Exercise: Find each line in the records below that contains the word "skin", and copy it out.

Data to examine:
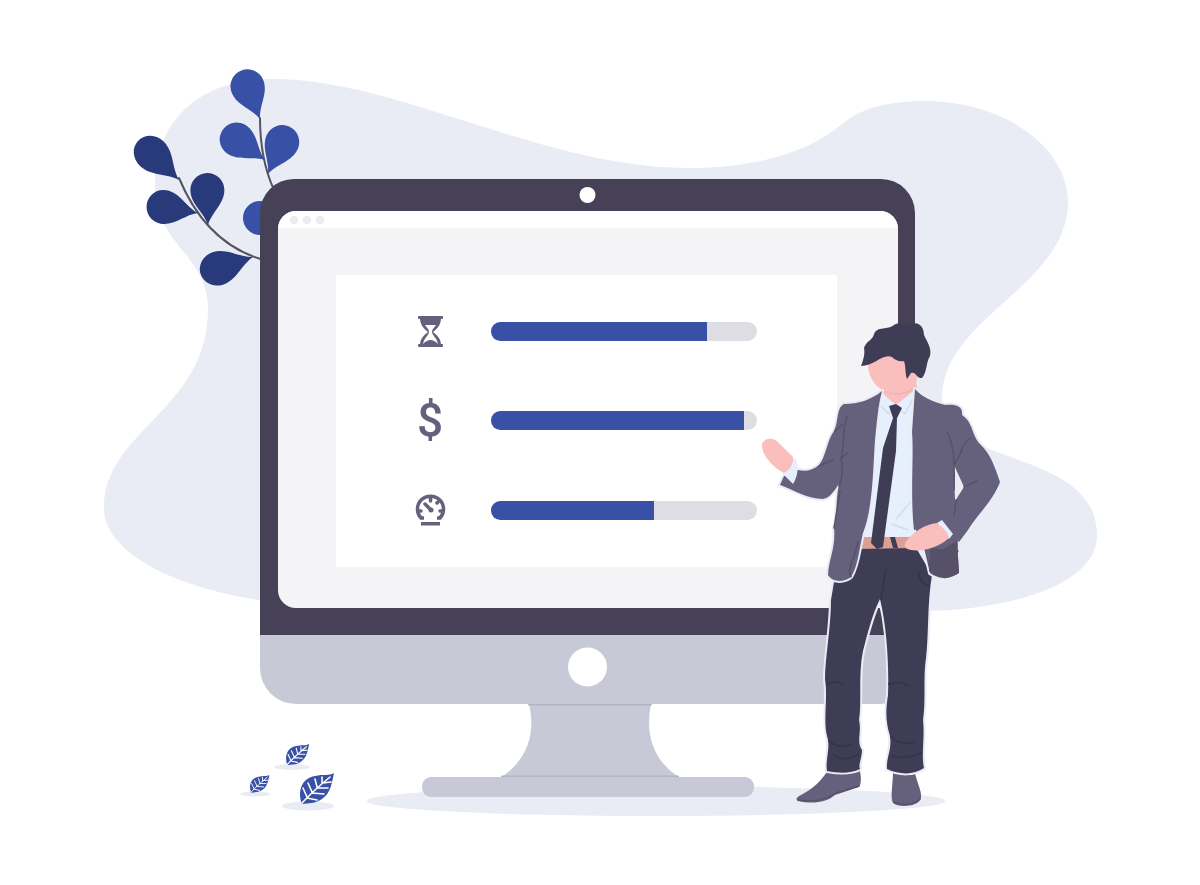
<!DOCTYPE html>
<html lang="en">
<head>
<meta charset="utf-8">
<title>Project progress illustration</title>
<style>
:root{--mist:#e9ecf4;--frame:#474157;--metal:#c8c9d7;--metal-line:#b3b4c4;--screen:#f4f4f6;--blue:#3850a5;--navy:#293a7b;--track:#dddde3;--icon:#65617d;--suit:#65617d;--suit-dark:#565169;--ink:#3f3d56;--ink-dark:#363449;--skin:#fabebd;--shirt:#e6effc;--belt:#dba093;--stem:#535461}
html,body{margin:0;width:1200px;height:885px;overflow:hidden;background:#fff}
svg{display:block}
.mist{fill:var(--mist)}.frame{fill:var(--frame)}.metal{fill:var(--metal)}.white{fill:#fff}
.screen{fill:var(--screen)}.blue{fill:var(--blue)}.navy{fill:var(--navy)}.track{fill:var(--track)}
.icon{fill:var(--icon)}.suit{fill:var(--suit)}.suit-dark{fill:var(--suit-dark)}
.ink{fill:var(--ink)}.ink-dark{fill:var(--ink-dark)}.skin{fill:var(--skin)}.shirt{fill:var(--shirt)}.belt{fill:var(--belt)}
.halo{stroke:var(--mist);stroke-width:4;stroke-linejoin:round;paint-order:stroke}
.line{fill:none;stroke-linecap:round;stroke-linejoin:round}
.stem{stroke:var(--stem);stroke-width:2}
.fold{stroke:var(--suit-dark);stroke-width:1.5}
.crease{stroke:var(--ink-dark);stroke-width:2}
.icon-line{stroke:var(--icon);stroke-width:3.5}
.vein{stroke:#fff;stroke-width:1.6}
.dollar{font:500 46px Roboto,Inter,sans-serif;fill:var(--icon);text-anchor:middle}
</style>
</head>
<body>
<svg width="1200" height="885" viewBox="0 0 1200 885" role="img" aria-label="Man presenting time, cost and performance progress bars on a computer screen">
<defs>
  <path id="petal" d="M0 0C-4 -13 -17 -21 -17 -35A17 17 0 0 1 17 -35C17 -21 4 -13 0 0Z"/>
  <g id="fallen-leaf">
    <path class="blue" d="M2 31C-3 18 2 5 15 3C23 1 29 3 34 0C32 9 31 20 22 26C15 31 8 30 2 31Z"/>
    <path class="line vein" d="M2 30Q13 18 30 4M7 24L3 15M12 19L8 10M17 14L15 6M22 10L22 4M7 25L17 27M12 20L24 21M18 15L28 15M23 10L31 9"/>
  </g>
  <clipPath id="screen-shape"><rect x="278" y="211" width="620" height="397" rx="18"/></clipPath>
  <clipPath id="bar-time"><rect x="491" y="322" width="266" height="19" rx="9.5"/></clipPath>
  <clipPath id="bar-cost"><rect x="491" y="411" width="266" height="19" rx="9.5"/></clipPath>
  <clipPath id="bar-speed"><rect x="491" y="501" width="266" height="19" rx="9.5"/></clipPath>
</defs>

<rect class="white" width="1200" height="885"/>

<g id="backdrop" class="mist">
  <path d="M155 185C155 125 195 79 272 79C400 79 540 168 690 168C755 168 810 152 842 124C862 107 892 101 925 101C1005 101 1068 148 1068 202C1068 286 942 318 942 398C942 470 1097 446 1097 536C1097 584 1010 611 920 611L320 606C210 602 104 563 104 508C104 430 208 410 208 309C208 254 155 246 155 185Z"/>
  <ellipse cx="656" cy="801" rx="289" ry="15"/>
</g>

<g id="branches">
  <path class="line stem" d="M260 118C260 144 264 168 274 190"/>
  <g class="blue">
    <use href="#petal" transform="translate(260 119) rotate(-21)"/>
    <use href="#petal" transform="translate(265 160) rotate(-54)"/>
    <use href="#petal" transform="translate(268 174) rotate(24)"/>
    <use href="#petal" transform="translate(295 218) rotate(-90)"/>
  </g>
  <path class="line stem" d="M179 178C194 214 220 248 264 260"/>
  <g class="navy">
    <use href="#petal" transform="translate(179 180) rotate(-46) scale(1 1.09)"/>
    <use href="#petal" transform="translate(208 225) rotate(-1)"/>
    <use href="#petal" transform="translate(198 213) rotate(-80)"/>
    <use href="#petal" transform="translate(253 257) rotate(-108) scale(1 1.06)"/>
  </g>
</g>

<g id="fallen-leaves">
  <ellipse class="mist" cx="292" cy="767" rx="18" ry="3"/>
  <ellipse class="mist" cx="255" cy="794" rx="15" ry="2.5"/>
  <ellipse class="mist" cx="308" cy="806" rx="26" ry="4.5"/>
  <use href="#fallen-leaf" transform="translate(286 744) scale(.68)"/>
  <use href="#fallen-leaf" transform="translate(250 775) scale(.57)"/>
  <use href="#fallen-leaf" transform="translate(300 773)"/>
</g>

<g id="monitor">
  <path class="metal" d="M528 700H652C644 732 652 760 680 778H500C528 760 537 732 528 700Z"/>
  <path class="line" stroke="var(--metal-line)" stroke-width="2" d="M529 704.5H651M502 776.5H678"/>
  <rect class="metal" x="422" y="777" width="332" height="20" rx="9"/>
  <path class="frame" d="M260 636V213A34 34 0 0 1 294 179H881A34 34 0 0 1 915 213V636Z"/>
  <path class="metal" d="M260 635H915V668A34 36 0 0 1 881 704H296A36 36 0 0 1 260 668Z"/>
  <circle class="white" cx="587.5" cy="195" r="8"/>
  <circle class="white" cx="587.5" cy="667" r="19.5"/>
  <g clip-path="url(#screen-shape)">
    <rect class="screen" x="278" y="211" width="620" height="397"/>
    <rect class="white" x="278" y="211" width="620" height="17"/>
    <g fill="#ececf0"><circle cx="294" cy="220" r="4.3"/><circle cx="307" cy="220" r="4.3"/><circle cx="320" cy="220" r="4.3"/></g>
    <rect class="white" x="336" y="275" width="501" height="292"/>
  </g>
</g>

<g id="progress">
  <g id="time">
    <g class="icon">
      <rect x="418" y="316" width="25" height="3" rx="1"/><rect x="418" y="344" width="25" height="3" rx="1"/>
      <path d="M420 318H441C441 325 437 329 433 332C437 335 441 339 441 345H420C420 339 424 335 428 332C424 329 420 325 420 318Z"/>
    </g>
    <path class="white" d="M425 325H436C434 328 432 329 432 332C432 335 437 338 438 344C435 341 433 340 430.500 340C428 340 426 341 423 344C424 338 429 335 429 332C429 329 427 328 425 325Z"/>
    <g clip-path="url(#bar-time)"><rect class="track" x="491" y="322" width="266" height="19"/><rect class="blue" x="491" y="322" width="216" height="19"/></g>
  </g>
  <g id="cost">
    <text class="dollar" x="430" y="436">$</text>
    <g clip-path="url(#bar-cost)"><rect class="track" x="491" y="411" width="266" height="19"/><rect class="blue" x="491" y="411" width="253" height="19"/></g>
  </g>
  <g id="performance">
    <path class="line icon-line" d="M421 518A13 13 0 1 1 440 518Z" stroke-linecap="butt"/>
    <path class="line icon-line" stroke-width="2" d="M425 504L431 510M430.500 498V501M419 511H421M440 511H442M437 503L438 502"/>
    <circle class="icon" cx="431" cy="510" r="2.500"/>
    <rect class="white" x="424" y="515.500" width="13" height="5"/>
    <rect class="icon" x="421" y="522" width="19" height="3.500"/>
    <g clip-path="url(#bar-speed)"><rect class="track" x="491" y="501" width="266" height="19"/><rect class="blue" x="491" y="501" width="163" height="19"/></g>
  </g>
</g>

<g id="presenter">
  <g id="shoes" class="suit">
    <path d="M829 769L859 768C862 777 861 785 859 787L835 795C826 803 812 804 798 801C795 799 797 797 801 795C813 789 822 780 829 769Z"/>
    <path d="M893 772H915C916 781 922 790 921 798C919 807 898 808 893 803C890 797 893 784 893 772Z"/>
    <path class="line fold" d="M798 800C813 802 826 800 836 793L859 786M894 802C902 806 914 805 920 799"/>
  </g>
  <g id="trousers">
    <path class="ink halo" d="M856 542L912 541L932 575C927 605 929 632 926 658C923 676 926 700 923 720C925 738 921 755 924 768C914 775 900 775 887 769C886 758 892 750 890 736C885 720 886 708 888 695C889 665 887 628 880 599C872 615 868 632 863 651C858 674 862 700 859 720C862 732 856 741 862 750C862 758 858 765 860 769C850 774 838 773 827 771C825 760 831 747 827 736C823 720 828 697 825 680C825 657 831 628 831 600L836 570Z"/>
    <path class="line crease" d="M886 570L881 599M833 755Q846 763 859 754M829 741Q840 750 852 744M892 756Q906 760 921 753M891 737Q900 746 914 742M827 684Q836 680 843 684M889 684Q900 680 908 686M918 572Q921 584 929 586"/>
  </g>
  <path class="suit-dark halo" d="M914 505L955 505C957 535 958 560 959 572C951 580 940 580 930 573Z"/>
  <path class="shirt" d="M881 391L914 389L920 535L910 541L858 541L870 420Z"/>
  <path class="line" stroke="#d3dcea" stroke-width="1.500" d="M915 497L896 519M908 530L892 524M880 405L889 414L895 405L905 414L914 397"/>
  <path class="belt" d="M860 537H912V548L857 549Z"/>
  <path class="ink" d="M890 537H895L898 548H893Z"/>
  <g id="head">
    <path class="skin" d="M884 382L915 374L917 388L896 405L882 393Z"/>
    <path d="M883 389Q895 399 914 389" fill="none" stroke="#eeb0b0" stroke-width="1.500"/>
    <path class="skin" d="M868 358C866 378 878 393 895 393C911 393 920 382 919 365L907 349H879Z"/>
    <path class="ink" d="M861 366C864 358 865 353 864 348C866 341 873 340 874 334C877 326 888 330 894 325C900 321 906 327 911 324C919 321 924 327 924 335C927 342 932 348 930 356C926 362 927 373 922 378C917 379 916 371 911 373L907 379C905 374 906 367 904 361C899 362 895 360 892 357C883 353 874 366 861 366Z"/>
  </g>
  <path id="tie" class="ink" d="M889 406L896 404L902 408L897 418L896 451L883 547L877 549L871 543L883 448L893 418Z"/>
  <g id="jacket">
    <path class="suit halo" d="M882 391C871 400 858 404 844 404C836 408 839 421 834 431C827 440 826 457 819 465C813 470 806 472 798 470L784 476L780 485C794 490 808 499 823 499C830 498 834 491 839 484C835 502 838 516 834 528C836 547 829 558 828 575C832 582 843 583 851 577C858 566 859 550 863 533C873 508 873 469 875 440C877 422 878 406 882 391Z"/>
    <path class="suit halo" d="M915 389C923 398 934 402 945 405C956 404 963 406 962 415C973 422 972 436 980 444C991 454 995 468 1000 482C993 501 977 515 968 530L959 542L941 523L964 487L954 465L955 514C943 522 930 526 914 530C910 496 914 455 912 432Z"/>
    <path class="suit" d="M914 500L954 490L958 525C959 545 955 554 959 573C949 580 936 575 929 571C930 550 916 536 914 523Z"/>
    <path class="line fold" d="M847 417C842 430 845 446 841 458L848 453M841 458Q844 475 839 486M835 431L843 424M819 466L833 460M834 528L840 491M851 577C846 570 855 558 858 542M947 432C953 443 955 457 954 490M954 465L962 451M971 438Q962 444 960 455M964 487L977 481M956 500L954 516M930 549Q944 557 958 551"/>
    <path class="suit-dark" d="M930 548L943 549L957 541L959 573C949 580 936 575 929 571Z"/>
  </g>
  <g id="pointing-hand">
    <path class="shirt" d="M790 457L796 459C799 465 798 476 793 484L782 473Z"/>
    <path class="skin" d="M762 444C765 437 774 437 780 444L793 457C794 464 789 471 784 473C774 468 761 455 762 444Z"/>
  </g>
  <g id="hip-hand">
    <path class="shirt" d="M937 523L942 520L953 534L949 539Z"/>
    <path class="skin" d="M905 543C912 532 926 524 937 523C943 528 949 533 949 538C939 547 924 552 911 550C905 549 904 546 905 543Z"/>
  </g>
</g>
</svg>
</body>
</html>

Solution to the problem:
:root{--mist:#e9ecf4;--frame:#474157;--metal:#c8c9d7;--metal-line:#b3b4c4;--screen:#f4f4f6;--blue:#3850a5;--navy:#293a7b;--track:#dddde3;--icon:#65617d;--suit:#65617d;--suit-dark:#565169;--ink:#3f3d56;--ink-dark:#363449;--skin:#fabebd;--shirt:#e6effc;--belt:#dba093;--stem:#535461}
.ink{fill:var(--ink)}.ink-dark{fill:var(--ink-dark)}.skin{fill:var(--skin)}.shirt{fill:var(--shirt)}.belt{fill:var(--belt)}
    <path class="skin" d="M884 382L915 374L917 388L896 405L882 393Z"/>
    <path class="skin" d="M868 358C866 378 878 393 895 393C911 393 920 382 919 365L907 349H879Z"/>
    <path class="skin" d="M762 444C765 437 774 437 780 444L793 457C794 464 789 471 784 473C774 468 761 455 762 444Z"/>
    <path class="skin" d="M905 543C912 532 926 524 937 523C943 528 949 533 949 538C939 547 924 552 911 550C905 549 904 546 905 543Z"/>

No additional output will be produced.